-Network architecture – major systems run on the client-server architecture and use TCP-IP to communicate across networks (LANs and WANs)
-User interface – the use of a graphical user interface (GUI) is the norm for current systems because users find it easier to work with and it allows a wide range of tasks to be accomplished with a click of a mouse
-Library automation standards – provisions for library industry standards such as MARC and Z39.50 are normally integrated in major systems
What is MARC
-Machine Readable Cataloging
Allows library automation systems to:
-Format the information correctly
-Search for and retrieve certain types of information within specific fields
-Display lists of items as required by search
-Share bibliographic resources with other libraries
-Migrate to other library automation systems
What is Z39.50
An internationally recognized standard for information retrieval that lets users, through one search, see results from different databases with unique search menus, command language and search procedures
How does Z39.50 Work?
A searcher enters a query into his/her library system using the local library system’s search interface. The Z39.50 Origin module that sits on the local library system server translates the query into a standardized format defined by Z39.50 and sends it to a database system that has a Z39.50 Target. The Target presents the commands and search to the database and returns the results in a standardized format to the Origin where the user
When did OPAC come about
-Late 1990’s – the network revolution Web-based OPAC
How many people start their research with OCLC
OCLC (2005) Perceptions of Libraries and Information Resources: 89% college students start their search with search engines, 2% start with library Web site
Current state of ILS
-Evolving demands on the systems:
-The need to provide efficient and unified access to Web content
-The need to handle electronic resources created and held by the libraries themselves
-Print materials are becoming a smaller component of the library’s overall collections
-Library function of the catalog has changed from that of identifying a shelf location to pointing to a networked (LAN or WAN) location
-Changing user expectation and behavior
-Complex and rich in features, but often do not compare favorably with alternatives ( or Google Books) available on the Web
-Changing ILS market place – converging through buyouts and mergers
-Example: SirsiDynix = Sirsi + Dynix
-Winners (survivors) are those who come up with new ideas
What are some system trends
Consolidation of libraries in consortia
Resources shared include: OPAC, physical collection, electronic resources, community information database, directories of topical websites, and other resources
What are some Alt to proprietary systems
Open source system software
Digital object management systems (DOMS)
Content Management Systems (CMS)
What are the benefits of Open Source Systems
-Potentially lower cost
-Better interoperability
-Vendor and hardware independence
-Reliance on open standards and collaborative development
-Flexible support options
What are the Con’s of Open Source Systems
-Can be costly
-May require more tech expertise to install
-May not be easy to implement
-May not have the customer service provided by proprietary software companies
What are some open source Systems
-Considered to be the most successful OSS project

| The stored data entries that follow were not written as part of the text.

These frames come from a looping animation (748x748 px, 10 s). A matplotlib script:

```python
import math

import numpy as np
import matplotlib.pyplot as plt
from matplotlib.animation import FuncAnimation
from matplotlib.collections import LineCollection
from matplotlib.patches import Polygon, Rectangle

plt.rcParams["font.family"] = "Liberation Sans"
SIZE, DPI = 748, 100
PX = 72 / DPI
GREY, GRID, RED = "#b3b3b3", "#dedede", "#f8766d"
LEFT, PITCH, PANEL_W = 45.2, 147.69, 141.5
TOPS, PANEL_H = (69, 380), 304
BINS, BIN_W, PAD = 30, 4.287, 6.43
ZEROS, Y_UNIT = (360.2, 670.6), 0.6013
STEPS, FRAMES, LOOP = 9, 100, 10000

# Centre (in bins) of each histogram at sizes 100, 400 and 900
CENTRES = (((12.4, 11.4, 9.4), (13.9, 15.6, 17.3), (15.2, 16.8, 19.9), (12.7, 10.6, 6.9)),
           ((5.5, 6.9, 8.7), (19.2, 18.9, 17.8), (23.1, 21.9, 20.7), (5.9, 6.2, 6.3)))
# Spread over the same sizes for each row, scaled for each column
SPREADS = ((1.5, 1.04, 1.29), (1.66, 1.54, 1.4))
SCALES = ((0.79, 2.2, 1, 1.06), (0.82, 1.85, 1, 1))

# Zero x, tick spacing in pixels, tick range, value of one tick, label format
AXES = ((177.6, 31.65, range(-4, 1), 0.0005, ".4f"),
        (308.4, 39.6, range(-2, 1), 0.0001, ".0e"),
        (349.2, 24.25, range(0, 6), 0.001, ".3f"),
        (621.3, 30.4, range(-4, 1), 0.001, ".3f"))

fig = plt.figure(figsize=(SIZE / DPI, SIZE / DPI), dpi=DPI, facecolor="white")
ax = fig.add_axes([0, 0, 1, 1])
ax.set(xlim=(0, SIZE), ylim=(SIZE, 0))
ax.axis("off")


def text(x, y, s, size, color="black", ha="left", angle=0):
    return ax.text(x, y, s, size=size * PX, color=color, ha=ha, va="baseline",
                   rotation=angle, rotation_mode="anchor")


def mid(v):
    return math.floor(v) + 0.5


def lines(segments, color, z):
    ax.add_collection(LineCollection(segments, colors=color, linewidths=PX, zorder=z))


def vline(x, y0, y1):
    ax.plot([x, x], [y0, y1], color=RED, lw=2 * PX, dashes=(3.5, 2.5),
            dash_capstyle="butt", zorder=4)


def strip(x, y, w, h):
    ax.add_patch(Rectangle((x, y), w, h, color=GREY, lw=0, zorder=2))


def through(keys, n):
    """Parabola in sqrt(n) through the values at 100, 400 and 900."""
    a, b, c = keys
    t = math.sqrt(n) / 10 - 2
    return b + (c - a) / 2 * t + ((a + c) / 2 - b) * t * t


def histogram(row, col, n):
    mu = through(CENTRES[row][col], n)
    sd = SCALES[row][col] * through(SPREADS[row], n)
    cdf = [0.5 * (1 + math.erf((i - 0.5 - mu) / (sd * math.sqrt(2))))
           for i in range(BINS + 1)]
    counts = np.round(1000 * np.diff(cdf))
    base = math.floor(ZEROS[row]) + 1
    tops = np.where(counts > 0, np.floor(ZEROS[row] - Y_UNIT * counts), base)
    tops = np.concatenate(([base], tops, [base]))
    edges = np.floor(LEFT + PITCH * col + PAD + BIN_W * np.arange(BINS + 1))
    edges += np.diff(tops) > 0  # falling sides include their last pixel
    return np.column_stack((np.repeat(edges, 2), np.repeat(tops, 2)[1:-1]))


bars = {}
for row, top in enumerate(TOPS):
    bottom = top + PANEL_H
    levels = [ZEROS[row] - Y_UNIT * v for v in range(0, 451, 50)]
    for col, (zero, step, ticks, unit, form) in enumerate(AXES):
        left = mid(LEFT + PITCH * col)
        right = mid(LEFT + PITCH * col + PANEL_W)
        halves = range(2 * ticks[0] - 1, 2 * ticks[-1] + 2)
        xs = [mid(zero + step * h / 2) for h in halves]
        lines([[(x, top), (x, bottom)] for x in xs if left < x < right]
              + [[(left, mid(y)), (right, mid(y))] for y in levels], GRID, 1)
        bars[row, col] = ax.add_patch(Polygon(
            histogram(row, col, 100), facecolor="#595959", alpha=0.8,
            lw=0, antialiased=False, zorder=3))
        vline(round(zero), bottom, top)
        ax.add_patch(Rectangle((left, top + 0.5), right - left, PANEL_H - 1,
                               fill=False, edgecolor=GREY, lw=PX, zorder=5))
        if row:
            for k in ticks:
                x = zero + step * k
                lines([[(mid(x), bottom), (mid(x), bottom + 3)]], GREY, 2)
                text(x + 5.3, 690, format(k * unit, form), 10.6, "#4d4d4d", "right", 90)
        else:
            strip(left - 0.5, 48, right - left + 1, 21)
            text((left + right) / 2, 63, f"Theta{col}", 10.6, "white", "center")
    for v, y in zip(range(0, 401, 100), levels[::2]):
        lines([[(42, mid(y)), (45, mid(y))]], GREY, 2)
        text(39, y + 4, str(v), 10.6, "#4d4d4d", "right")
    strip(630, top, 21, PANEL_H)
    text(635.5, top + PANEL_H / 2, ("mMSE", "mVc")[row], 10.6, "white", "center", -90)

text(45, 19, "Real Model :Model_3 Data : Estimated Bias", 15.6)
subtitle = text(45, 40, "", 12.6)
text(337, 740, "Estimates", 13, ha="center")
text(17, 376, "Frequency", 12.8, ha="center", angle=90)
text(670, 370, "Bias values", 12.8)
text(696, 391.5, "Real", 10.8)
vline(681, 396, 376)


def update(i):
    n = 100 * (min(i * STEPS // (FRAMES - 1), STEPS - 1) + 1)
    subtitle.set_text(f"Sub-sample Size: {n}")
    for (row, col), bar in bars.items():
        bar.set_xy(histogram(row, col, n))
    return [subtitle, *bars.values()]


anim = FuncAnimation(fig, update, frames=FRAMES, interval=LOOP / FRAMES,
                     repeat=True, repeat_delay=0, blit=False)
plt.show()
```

-Data not locked into the system
-Has an easy-to-use Web interface of the ILS
-Provides course management system features such as chat area, grade books, tests, etc
-Developed by Georgia Public Library Service Georgia PINES consortia out of dissatisfaction of the limitations of ILS
What is Digital object management systems (DOMS)
Systems designed to store and provide access to digital documents and supplement the online catalog
What are some DOMS examples
Content Management System
System that Provides tools to manage the creation, storage, editing, and publication of information in a collaborative environment
What the the pros of Content Management Systems (CMS)
Content Management Systems (CMS) as base
-Separate content, logic, and data
-Allows multiple content providers to edit the site
-Easier or automatic integration with Web 2.0 tools
-Offers many cool add-ons, such as event calendar
What is an example of CMS